Admission Impossible [New York Times]

Hunting Cats Of A Certain Age

Being otherwise detained last evening and unable to attend, we found the only assholes in New York who weren’t participating in the greatest spectator of all time, i.e. PocketChangeNYC’s Speed Date II, for “Sugar Mamas and Boy Toys”…and sent them to watch. This is their recap.

The evening started off as any other, 4 guys tenting for some poon – what was different was what we were after. The patina of time had rendered this particular target as soft as cordovan and the flavor as intense as Peter Lugers finest prime. Tonight was going to be glorious, not easy, but glorious nonetheless. As any successful hunter knows, the lure has to be tailored to match the prey – in this case, we were armed with a near encyclopedic knowledge of the contemporary art scene, latest Palm Beach fashions, and the bat-phone numbers of the best cosmetic artists in the city. Or so we thought.

Read more »

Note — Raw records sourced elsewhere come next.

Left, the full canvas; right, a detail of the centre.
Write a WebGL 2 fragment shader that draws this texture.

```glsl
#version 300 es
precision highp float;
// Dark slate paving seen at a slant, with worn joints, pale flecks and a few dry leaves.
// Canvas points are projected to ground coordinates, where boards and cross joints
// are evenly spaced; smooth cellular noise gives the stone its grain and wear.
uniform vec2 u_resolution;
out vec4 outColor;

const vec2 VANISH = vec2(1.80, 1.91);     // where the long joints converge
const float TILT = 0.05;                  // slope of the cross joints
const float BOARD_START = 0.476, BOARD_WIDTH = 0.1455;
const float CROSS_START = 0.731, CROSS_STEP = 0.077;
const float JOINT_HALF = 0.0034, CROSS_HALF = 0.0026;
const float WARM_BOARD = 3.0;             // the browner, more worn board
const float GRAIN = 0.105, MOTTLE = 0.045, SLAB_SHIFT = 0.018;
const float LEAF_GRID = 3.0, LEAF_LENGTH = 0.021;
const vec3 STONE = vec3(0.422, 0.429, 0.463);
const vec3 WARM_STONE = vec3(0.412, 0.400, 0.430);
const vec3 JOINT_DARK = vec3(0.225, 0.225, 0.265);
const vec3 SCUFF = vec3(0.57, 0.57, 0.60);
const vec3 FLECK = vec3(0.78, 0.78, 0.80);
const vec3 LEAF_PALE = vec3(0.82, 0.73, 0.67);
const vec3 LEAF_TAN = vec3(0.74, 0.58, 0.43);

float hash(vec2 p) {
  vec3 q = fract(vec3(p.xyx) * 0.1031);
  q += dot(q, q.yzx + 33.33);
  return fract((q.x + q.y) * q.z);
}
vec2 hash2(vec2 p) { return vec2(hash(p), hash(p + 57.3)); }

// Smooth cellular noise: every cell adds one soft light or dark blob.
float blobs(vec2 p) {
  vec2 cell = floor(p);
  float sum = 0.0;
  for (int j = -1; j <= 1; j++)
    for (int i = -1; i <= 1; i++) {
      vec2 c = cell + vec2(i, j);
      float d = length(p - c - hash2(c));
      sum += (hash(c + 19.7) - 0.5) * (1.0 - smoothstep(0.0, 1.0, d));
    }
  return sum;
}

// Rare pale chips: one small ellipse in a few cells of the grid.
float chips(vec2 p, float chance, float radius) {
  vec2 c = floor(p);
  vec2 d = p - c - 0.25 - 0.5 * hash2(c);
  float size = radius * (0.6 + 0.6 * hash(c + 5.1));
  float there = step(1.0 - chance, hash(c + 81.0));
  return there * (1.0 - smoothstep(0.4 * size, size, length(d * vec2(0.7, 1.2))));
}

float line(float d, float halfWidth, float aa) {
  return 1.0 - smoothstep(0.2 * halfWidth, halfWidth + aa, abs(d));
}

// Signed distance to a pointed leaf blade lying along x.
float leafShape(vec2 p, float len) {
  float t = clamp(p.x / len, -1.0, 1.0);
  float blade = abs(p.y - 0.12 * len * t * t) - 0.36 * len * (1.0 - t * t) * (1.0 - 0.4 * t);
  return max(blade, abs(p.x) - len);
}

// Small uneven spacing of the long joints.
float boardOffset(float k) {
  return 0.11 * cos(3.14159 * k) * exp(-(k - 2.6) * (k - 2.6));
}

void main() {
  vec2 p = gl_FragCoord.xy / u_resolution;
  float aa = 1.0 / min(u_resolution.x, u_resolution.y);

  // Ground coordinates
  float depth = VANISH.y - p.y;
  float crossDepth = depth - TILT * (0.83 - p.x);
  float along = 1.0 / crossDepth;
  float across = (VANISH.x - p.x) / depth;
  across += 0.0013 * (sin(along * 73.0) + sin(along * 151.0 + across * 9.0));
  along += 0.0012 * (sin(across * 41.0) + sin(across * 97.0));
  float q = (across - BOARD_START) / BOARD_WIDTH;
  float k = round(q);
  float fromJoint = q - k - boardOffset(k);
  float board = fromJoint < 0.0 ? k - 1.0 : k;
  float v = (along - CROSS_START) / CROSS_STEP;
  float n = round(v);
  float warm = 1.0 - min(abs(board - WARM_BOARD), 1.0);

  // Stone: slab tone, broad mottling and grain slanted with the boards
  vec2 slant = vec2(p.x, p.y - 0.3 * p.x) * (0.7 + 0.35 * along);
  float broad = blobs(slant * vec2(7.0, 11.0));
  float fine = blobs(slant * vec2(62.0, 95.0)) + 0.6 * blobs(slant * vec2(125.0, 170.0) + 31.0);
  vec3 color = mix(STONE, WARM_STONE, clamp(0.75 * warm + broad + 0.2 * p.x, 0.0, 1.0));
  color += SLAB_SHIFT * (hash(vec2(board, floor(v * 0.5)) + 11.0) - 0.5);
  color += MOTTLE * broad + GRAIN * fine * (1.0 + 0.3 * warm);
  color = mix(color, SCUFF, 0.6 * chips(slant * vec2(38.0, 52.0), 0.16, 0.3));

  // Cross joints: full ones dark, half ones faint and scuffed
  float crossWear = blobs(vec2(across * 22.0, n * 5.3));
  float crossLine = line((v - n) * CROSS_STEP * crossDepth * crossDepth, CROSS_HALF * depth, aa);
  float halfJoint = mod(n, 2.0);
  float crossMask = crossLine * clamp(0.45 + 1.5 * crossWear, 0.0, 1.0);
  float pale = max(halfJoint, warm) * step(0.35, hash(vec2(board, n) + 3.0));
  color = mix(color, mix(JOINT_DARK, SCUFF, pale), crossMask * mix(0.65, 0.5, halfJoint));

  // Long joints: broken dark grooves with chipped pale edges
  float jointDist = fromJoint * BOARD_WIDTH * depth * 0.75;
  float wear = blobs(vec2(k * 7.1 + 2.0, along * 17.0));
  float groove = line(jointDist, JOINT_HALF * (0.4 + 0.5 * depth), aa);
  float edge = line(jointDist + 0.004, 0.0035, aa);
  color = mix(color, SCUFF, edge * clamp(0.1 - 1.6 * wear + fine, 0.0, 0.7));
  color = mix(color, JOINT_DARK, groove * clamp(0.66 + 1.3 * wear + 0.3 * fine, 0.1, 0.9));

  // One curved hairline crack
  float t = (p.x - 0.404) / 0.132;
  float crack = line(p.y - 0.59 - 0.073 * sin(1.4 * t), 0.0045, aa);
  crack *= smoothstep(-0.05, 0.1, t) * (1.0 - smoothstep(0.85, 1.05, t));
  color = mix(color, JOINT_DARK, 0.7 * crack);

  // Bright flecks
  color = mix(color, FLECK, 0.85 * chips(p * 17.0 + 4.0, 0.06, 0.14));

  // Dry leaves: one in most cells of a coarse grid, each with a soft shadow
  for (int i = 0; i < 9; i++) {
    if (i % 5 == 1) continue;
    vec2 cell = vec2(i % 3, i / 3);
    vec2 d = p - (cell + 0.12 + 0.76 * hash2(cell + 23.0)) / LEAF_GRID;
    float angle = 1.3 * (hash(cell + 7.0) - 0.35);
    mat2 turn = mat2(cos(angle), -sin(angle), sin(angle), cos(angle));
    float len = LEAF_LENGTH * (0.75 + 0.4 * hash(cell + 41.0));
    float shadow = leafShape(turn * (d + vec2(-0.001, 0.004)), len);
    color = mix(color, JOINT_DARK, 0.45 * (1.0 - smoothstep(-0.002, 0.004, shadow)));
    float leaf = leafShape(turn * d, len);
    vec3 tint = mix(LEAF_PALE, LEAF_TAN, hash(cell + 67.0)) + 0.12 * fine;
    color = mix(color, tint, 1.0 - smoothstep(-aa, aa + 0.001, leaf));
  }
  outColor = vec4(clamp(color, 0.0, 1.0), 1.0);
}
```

alex s.jpgAlright so there’s a slight clarification to be made to the story about the mother trying to peddle her son’s ass out to rich older women. Suzanne, the mom who really wanted her son Alex to at least be afforded the opportunity to become the sex slave of someone old enough to be his—wait for it—mother, didn’t actually give birth to Alex. She’s just his stepmother (more on that later). Yesterday, Big S placed a second call to PocketChangeNYC organizers, who weren’t yet entirely convinced they should make room for the kid at Thursday’s event, considering all slots were filled while he hemmed and hawed about forking over the fifty dollar entrance fee. Suzanne remains so certain that Alex’s participation in the singular awesomeness that is an evening of matchmaking between sugar mamas and boy toys under time constraint that she and her husband are willing to pay the $50 themselves, provided Alex is allowed to be whored out like everyone else. Suzanne adds at the end, as I guess her “final plea” or whatever, that she hopes they’ll reconsider, if for no other reason than the fact that she’s not Alex’s biological mother, and “part of the reason [she’d] really like him to be able to go is because it would cause her* so much agony.” Presumptuous insinuations about what sort of scenarios would or wouldn’t pain Alex’s real mom (who knows, perhaps this is exactly the sort of thing she’s always dreamed of for her baby boy), I have to say, we’re sold. And also that I hope to one day be so lucky as to have stepchildren at my disposal through which I can carry out vindictive but hilarious schemes that speak to my severe psychological problems. Additionally, and this is just me talking crazy, but I can’t help thinking there’s something going on between these two. Now that it’s printed as fact through the magic of the Internet, feel free to embellish on this incontrovertible truth and disseminate widely.
Message From Stepmom
Earlier: That Cougar Will Feel Like She’s Sixteen Again When MY Son Is Banging Her, THIS MUCH I PROMISE YOU
*”her” = biological mom, if you were confused.

alex.jpgIt’s probably a safe assumption that many of the male participants in Thursday’s speed dating event, earnestly taking part in this horrifically embarrassing but very entertaining spectator sport, have some sort of mother issue that is manifesting itself in their desire to be made the kept boys of much older women. But you have to wonder how many of them have gotten their actual mothers (and not their seasoned girlfriends) involved. Three? Four? Half the field? Or is Alex S., pictured here, the only one who, after taking too long to submit his profile because he didn’t want to pay the $50 entrance fee (which his new older lady friend surely would’ve recouped him for later), and was told all slots had sold out, had his mother call the organizers, begging them to reconsider the gross oversight of her little boy? For the love of humanity, I certainly hope not.
Message From Mom clip